All my life, I've been waiting for this war to end. It's been thirty years, and with this expectation, I cannot survive; we cannot survive. There is no end to this war. Being morally good doesn't help happiness to grow. It helps to become a better person in society, that's all. Being a better person doesn't guarantee to win the war; it doesn't make me the best person in my war.

Ursula K. Le Guin was right when she separated a morally good man from the best man in a fight.

" 'Let the best man win' doesn't mean the good man will win. 'This will be a fair fight, no prejudice, no interference—so the best fighter will win it.' If the treacherous bully fairly defeats the nice guy, the treacherous bully is declared champion."

Learning the best man is not the good man takes a long time for us—as it took thirty years for me. We have to forget all movies we have watched, all the superheroes we've seen—all the misperception. The problem is not being morally good but expecting a good outcome solely from being good. The problem is the expectancy. Ursula saw our deficient comprehension and continued,

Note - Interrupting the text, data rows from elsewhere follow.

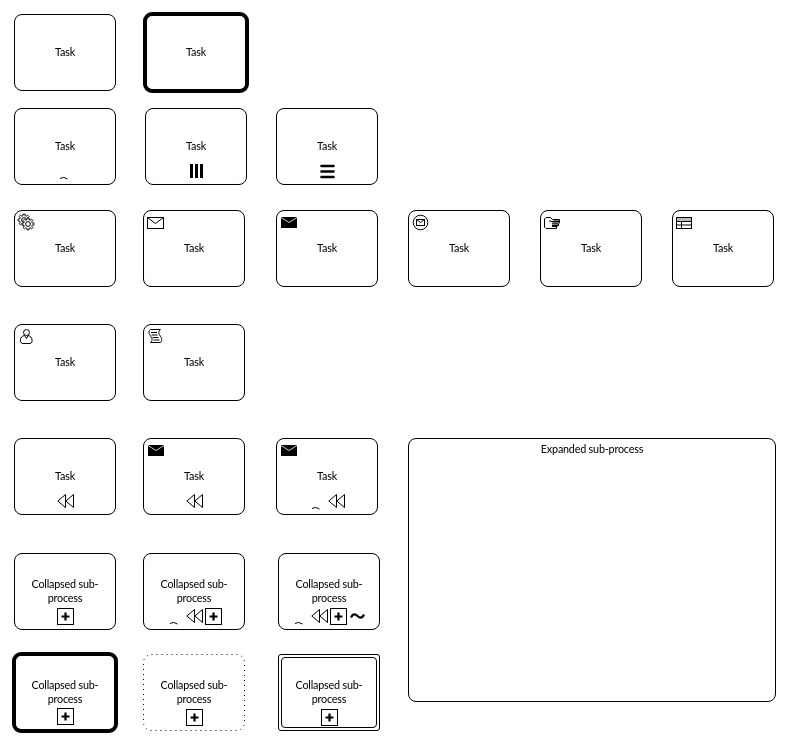
<!DOCTYPE html>
<html lang="en">
<head>
<meta charset="utf-8">
<title>Process activity shapes</title>
<style>
:root { --ink: #000; --paper: #fff; }
* { box-sizing: border-box; }
html, body { margin: 0; background: var(--paper); }
.board {
  position: relative; width: 788px; height: 744px; overflow: hidden;
  background: var(--paper); color: var(--ink);
  font: 10.8px/14px Lato, "Open Sans", sans-serif; letter-spacing: -.2px;
}
.node {
  position: absolute; left: var(--x); top: var(--y);
  width: 102px; height: 77px; padding: 0 14px 1px;
  display: flex; align-items: center; justify-content: center; text-align: center;
  border: 1px solid var(--ink); border-radius: 8px; background: var(--paper);
}
.call { width: 106px; height: 81px; border-width: 4px; border-radius: 9px; }
.event { border-color: transparent; }
.transaction { border-radius: 3px; }
.transaction::before {
  content: ""; position: absolute; inset: 2px;
  border: 1px solid var(--ink); border-radius: 4px;
}
.expanded { width: 368px; height: 264px; align-items: flex-start; padding-top: 3px; }
svg { display: block; fill: none; stroke: var(--ink); }
.type { position: absolute; left: 2px; top: 2px; width: 18px; height: 18px; }
.dots { position: absolute; left: -1px; top: -1px; width: 102px; height: 77px; }
.markers {
  position: absolute; left: 0; right: 0; bottom: 4px;
  display: flex; justify-content: center; gap: 2px;
}
.markers svg { width: 17px; height: 17px; flex: none; }
.library { position: absolute; width: 0; height: 0; }
</style>
</head>
<body>
<svg class="library" aria-hidden="true">
  <defs>
    <symbol id="loop" viewBox="0 0 17 17"><path d="M3 15.5Q6.5 13 10.500 16"/></symbol>
    <symbol id="parallel" viewBox="0 0 17 17"><path stroke-width="3" d="M3.500 1v14M8.500 1v14M13.500 1v14"/></symbol>
    <symbol id="sequential" viewBox="0 0 17 17"><path stroke-width="2.600" stroke-linecap="round" d="M2.500 3h12M2.500 8.500h12M2.500 14h12"/></symbol>
    <symbol id="compensation" viewBox="0 0 17 17"><path d="M8.500 1.500v13L.8 8zM16.500 1.500v13L8.800 8z"/></symbol>
    <symbol id="collapsed" viewBox="0 0 17 17"><rect x=".5" y=".5" width="16" height="16"/><path stroke-width="2.200" d="M8.500 4.500v8M4.500 8.500h8"/></symbol>
    <symbol id="adhoc" viewBox="0 0 17 17"><path stroke-width="2.200" d="M2 9.500C4 5 6.500 6 8.500 8S13 11 15 6.500"/></symbol>

    <polygon id="gear" points="-1.1,-4.3 -.9,-5.900 .9,-5.900 1.1,-4.3 2.3,-3.8 3.5,-4.9 4.9,-3.5 3.8,-2.3 4.3,-1.1 5.9,-.9 5.9,.9 4.3,1.1 3.8,2.3 4.9,3.5 3.5,4.9 2.3,3.8 1.1,4.3 .9,5.9 -.9,5.9 -1.1,4.3 -2.3,3.8 -3.5,4.9 -4.9,3.5 -3.8,2.3 -4.3,1.1 -5.9,.9 -5.9,-.9 -4.3,-1.1 -3.8,-2.3 -4.9,-3.5 -3.5,-4.9 -2.3,-3.8"/>
    <symbol id="service" viewBox="0 0 18 18">
      <g fill="#fff">
        <use href="#gear" x="7" y="7"/><circle cx="7" cy="7" r="2.400"/>
        <use href="#gear" x="11" y="11"/><circle cx="11" cy="11" r="2.400"/>
      </g>
    </symbol>
    <symbol id="receive" viewBox="0 0 18 18"><rect x="1.500" y="4.500" width="16" height="11"/><path d="M1.500 4.500l8 6 8-6"/></symbol>
    <symbol id="send" viewBox="0 0 18 18"><rect x="2" y="4" width="16" height="11" fill="#000" stroke="none"/><path stroke="#fff" stroke-width=".8" d="M2 4.500l8 5 8-5"/></symbol>
    <symbol id="instantiate" viewBox="0 0 18 18"><circle cx="9.500" cy="9.500" r="7.300"/><rect x="5.500" y="6.500" width="8" height="6"/><path d="M5.500 6.500l4 3 4-3"/></symbol>
    <symbol id="manual" viewBox="0 0 18 18">
      <path d="M3 4.500h4.500l2 2h7v1.500h-6M1.500 14V6L3 4.500M1.500 14l1.500 1.500h10.500V14M8 8.500h8.500v1.500H9M9 11h6.500v1.500H9M9 13.500h5.500M6 8h2"/>
    </symbol>
    <symbol id="rule" viewBox="0 0 18 18">
      <rect x="2" y="5" width="15" height="3" fill="#bbb" stroke="none"/>
      <rect x="1.500" y="4.500" width="15" height="11"/><path d="M1.500 8.500h15M1.500 12h15M6.500 8.500v7"/>
    </symbol>
    <symbol id="user" viewBox="0 0 18 18">
      <path d="M7.500 8.500C5 9 3.500 10.500 3.500 13v1.500Q4 16.500 6 16.500h7q2-.5 2-2V13c0-2.500-1.500-4-4-4.500L9.500 11.500z"/>
      <circle cx="9.500" cy="5.500" r="3" fill="#fff"/>
    </symbol>
    <symbol id="script" viewBox="0 0 18 18">
      <path d="M4.500 2.500h10c-3 2.500-1.500 4-.5 6s3 4 .5 7h-10c3-3 1-4.500 0-6.500S1.500 5 4.500 2.500zM5 5.500h6M5.500 8h6M6.500 10.500h6M7.500 13h6"/>
    </symbol>
  </defs>
</svg>

<main class="board">
  <div class="node" style="--x:14px;--y:14px">Task</div>
  <div class="node call" style="--x:143px;--y:12px">Task</div>

  <div class="node" style="--x:14px;--y:108px">Task
    <div class="markers"><svg><use href="#loop"/></svg></div></div>
  <div class="node" style="--x:145px;--y:108px">Task
    <div class="markers"><svg><use href="#parallel"/></svg></div></div>
  <div class="node" style="--x:276px;--y:108px">Task
    <div class="markers"><svg><use href="#sequential"/></svg></div></div>

  <div class="node" style="--x:14px;--y:210px"><svg class="type"><use href="#service"/></svg>Task</div>
  <div class="node" style="--x:143px;--y:210px"><svg class="type"><use href="#receive"/></svg>Task</div>
  <div class="node" style="--x:276px;--y:210px"><svg class="type"><use href="#send"/></svg>Task</div>
  <div class="node" style="--x:408px;--y:210px"><svg class="type"><use href="#instantiate"/></svg>Task</div>
  <div class="node" style="--x:540px;--y:210px"><svg class="type"><use href="#manual"/></svg>Task</div>
  <div class="node" style="--x:672px;--y:210px"><svg class="type"><use href="#rule"/></svg>Task</div>

  <div class="node" style="--x:14px;--y:324px"><svg class="type"><use href="#user"/></svg>Task</div>
  <div class="node" style="--x:143px;--y:324px"><svg class="type"><use href="#script"/></svg>Task</div>

  <div class="node" style="--x:14px;--y:438px">Task
    <div class="markers"><svg><use href="#compensation"/></svg></div></div>
  <div class="node" style="--x:143px;--y:438px"><svg class="type"><use href="#send"/></svg>Task
    <div class="markers"><svg><use href="#compensation"/></svg></div></div>
  <div class="node" style="--x:276px;--y:438px"><svg class="type"><use href="#send"/></svg>Task
    <div class="markers"><svg><use href="#loop"/></svg><svg><use href="#compensation"/></svg></div></div>
  <div class="node expanded" style="--x:408px;--y:438px">Expanded sub-process</div>

  <div class="node" style="--x:14px;--y:553px"><span>Collapsed sub-<br>process</span>
    <div class="markers"><svg><use href="#collapsed"/></svg></div></div>
  <div class="node" style="--x:143px;--y:553px"><span>Collapsed sub-<br>process</span>
    <div class="markers"><svg><use href="#loop"/></svg><svg><use href="#compensation"/></svg><svg><use href="#collapsed"/></svg></div></div>
  <div class="node" style="--x:278px;--y:553px"><span>Collapsed sub-<br>process</span>
    <div class="markers"><svg><use href="#loop"/></svg><svg><use href="#compensation"/></svg><svg><use href="#collapsed"/></svg><svg><use href="#adhoc"/></svg></div></div>

  <div class="node call" style="--x:12px;--y:652px"><span>Collapsed sub-<br>process</span>
    <div class="markers"><svg><use href="#collapsed"/></svg></div></div>
  <div class="node event" style="--x:143px;--y:654px">
    <svg class="dots"><rect x=".5" y=".5" width="101" height="76" rx="8" stroke-dasharray="1 4"/></svg>
    <span>Collapsed sub-<br>process</span>
    <div class="markers"><svg><use href="#collapsed"/></svg></div></div>
  <div class="node transaction" style="--x:278px;--y:654px"><span>Collapsed sub-<br>process</span>
    <div class="markers"><svg><use href="#collapsed"/></svg></div></div>
</main>
</body>
</html>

This is justice. But it's the kind of justice that children can't bear. They rage against it. It's not fair! But if children never learn to bear it, they can't go on to learn that a victory or a defeat in battle, or in any competition other than a purely moral one (whatever that might be), has nothing to do with who is morally better.
Might does not make right—right?
Therefore right does not make might. Right?
But we want it to. "My strength is as the strength of ten because my heart is pure."
If we insist that in the real world the ultimate victor must be the good guy, we've sacrificed right to might. (That's what History does after most wars, when it applauds the victors for their superior virtue as well as their superior firepower.) If we falsify the terms of the competition, handicapping it, so that the good guys may lose the battle but always win the war, we've left the real world, we're in fantasy land—wishful thinking country.

This justice is the counterpoint to our beliefs, all the things we learned, and our envisions for happiness. Society taught us that a good soul would eventually win, but our beliefs are shaken from the core.

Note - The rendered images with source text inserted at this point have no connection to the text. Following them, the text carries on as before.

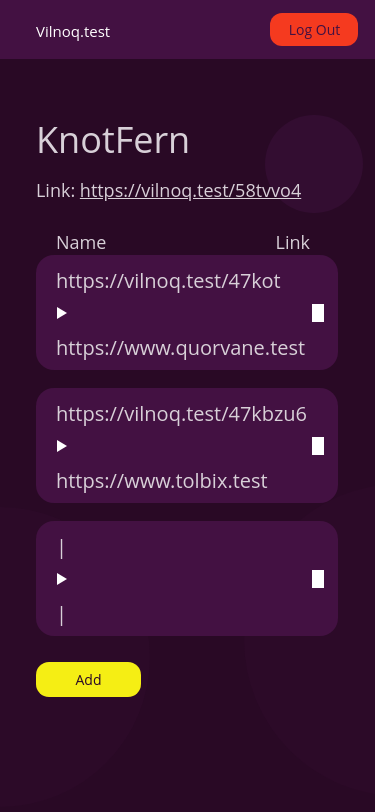
<!DOCTYPE html>
<html lang="en">
<head>
<meta charset="utf-8">
<title>Link list</title>
<style>
:root {
  --page: #290925;
  --panel: #431142;
  --bubble: #330d31;
  --bubble-faint: #2c0a28;
  --text: #d8d0d8;
  --white: #ffffff;
  --danger: #f53a1f;
  --accent: #f5ee14;
  --ink: #2b0a28;
}
* { box-sizing: border-box; margin: 0; padding: 0; }
html, body { width: 375px; height: 812px; overflow: hidden; }
body {
  position: relative;
  background: var(--page);
  color: var(--text);
  font-family: "Open Sans", "Noto Sans", sans-serif;
}
a { color: inherit; }
.backdrop { position: absolute; left: 0; top: 0; }
.topbar {
  position: relative;
  display: flex;
  align-items: center;
  justify-content: space-between;
  height: 59px;
  padding: 0 17px 0 36px;
  background: var(--panel);
}
.brand { color: var(--white); font-size: 15px; line-height: 20px; padding-top: 2px; text-decoration: none; }
.button {
  display: flex;
  align-items: center;
  justify-content: center;
  font-size: 14px;
  color: var(--ink);
  text-decoration: none;
}
.log-out { width: 88px; height: 33px; border-radius: 12px; background: var(--danger); padding-left: 1px; color: #431142; }
.add { width: 105px; height: 35px; margin-top: 26px; border-radius: 13px; background: var(--accent); }
main { position: relative; padding: 57px 37px 0 36px; }
h1 { font-size: 36px; font-weight: 400; line-height: 48px; }
.share { margin-top: 14px; font-size: 18px; line-height: 24px; white-space: nowrap; }
.columns {
  display: flex;
  justify-content: space-between;
  margin-top: 28px;
  padding: 0 28px 0 20px;
  font-size: 18px;
  line-height: 24px;
}
.links { display: flex; flex-direction: column; gap: 18px; list-style: none; margin-top: 1px; }
.link-card {
  height: 115px;
  padding: 12px 14px 8px 20px;
  border-radius: 18px;
  background: var(--panel);
  font-size: 20px;
  line-height: 28px;
  white-space: nowrap;
}
.controls { display: flex; align-items: center; justify-content: space-between; height: 20px; margin: 8px 0 11px; }
.arrow { width: 10px; height: 12px; margin-left: 1px; fill: var(--white); }
.remove { width: 12px; height: 18px; background: var(--white); }
</style>
</head>
<body>
<svg class="backdrop" width="375" height="812" aria-hidden="true">
  <circle cx="314" cy="164" r="49" fill="var(--bubble)"/>
  <circle cx="0" cy="657" r="150" fill="var(--bubble-faint)"/>
  <circle cx="400" cy="640" r="156" fill="var(--bubble-faint)"/>
</svg>
<header class="topbar">
  <a class="brand" href="#">Vilnoq.test</a>
  <a class="button log-out" href="#">Log Out</a>
</header>
<main>
  <h1>KnotFern</h1>
  <p class="share">Link: <a href="#">https://vilnoq.test/58tvvo4</a></p>
  <div class="columns"><span>Name</span><span>Link</span></div>
  <ul class="links">
    <li class="link-card">
      <p>https://vilnoq.test/47kot</p>
      <div class="controls">
        <svg class="arrow" viewBox="0 0 10 12"><polygon points="0,0 10,6 0,12"/></svg>
        <span class="remove"></span>
      </div>
      <p>https://www.quorvane.test</p>
    </li>
    <li class="link-card">
      <p>https://vilnoq.test/47kbzu6</p>
      <div class="controls">
        <svg class="arrow" viewBox="0 0 10 12"><polygon points="0,0 10,6 0,12"/></svg>
        <span class="remove"></span>
      </div>
      <p>https://www.tolbix.test</p>
    </li>
    <li class="link-card">
      <p>|</p>
      <div class="controls">
        <svg class="arrow" viewBox="0 0 10 12"><polygon points="0,0 10,6 0,12"/></svg>
        <span class="remove"></span>
      </div>
      <p>|</p>
    </li>
  </ul>
  <a class="button add" href="#">Add</a>
</main>
</body>
</html>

When we abandon the rules in real life, we lose and become weak. Our goodness doesn't make us frail, believing we, the morally good ones, will be victorious does.

In the fantasy land created around us, we don't realize that the good guys are learning how to fight. They lose battles, but they win the war by choosing to fight. They practice, focus, and don't give up. However, folks behind movies and TV series still move our focus to only being morally good instead of the superheroes' mentality change. They still display how these heroes learn fighting, but that part never sticks with us.

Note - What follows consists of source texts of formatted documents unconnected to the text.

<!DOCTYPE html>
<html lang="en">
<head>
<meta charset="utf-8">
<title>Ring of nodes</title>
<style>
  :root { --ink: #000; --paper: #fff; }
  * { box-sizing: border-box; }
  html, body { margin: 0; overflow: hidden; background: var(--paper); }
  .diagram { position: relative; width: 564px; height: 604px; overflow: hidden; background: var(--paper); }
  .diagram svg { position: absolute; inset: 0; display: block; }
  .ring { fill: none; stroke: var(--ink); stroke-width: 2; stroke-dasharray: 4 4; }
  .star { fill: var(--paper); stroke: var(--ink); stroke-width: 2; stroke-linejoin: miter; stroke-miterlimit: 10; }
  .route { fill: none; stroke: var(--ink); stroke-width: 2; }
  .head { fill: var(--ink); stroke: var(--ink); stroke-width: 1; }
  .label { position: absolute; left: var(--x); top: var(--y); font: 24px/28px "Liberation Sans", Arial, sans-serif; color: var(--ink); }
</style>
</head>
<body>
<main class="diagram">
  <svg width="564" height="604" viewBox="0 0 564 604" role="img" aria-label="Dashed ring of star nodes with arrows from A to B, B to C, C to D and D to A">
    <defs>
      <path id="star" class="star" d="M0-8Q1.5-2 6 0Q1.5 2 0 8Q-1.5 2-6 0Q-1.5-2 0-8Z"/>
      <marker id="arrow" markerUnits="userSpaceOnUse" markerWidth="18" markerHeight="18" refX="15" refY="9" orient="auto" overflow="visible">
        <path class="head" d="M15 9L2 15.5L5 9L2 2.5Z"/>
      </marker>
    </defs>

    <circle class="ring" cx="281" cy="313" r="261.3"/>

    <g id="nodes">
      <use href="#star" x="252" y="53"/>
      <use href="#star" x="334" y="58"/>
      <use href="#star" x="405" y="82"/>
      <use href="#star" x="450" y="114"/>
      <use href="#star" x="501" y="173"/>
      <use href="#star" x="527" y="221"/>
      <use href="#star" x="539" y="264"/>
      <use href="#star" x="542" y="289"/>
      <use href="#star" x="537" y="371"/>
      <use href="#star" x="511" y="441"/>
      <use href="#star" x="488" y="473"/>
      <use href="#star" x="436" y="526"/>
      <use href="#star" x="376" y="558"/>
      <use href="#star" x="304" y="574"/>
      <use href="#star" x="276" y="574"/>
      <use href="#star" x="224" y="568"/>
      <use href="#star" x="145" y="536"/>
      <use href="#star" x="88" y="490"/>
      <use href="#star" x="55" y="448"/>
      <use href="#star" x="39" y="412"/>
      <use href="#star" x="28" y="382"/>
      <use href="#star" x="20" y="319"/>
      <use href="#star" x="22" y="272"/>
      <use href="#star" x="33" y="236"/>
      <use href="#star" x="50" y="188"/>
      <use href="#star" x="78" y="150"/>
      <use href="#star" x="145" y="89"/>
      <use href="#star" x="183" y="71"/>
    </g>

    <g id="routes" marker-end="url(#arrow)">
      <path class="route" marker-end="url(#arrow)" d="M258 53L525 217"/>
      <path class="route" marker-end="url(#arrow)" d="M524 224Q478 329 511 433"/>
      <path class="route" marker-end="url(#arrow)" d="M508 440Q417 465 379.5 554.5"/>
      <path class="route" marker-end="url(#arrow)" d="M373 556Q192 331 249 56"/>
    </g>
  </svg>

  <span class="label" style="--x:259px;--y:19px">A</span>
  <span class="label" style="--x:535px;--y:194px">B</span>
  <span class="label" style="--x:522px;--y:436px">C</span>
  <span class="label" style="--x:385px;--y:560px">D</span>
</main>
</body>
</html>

With all the influence on us, with knowing that real justice is different, how do we become both right and might?

If life is full of problems, as Mark Manson said, how can we choose the good problems instead of the bad ones? How can we remember the big war we're in?

Not learning how to fight doesn't prepare us for most of the fights in our adulthood. The protectiveness of our families, constant support, and religion make us believe that we don't need to prepare for the fight well.

As unprepared fighters, we lose battles by hoping that we will win the war because we are morally good. However, we won't. If there is no preparation, no one can win a war by being nice.

People often tell me, "pick your battles wisely." But I think choosing the battles is what makes good people lose. Accepting the reality that good people lose wars, we have to choose which wars we would like to have, not the battles. Similar to deciding on which problems we will focus on, we need to choose good wars to fight. Choosing the battles is an amateur mistake, while choosing the wars is a professional approach, and we need to live professionally.

This phrase may sound awkward but professionally living requires learning how to live in happiness, not in a way we're forced to do. We don't have to stick to our weaknesses and accept them. I know that some of us are privileged, and not many people have a choice to decide what they should do. However, there is always a way out to happiness. History is filled with stories of people who didn't accept their fate. They learned how to fight after a long struggle. That's what we should do as well: know our privileges, embrace our advantages, learn how to fight, and pursue happiness. Is there any other way? Will someone else (maybe our parents again) teach us? No, nobody knows our fight better than us, and we will never win anything just because we're good.

We're alone in our fight, and we have to figure it out alone.

Now, it's time to accept this and start practicing. Not tomorrow.

Medium Length Last Updated: Jul 29, 2022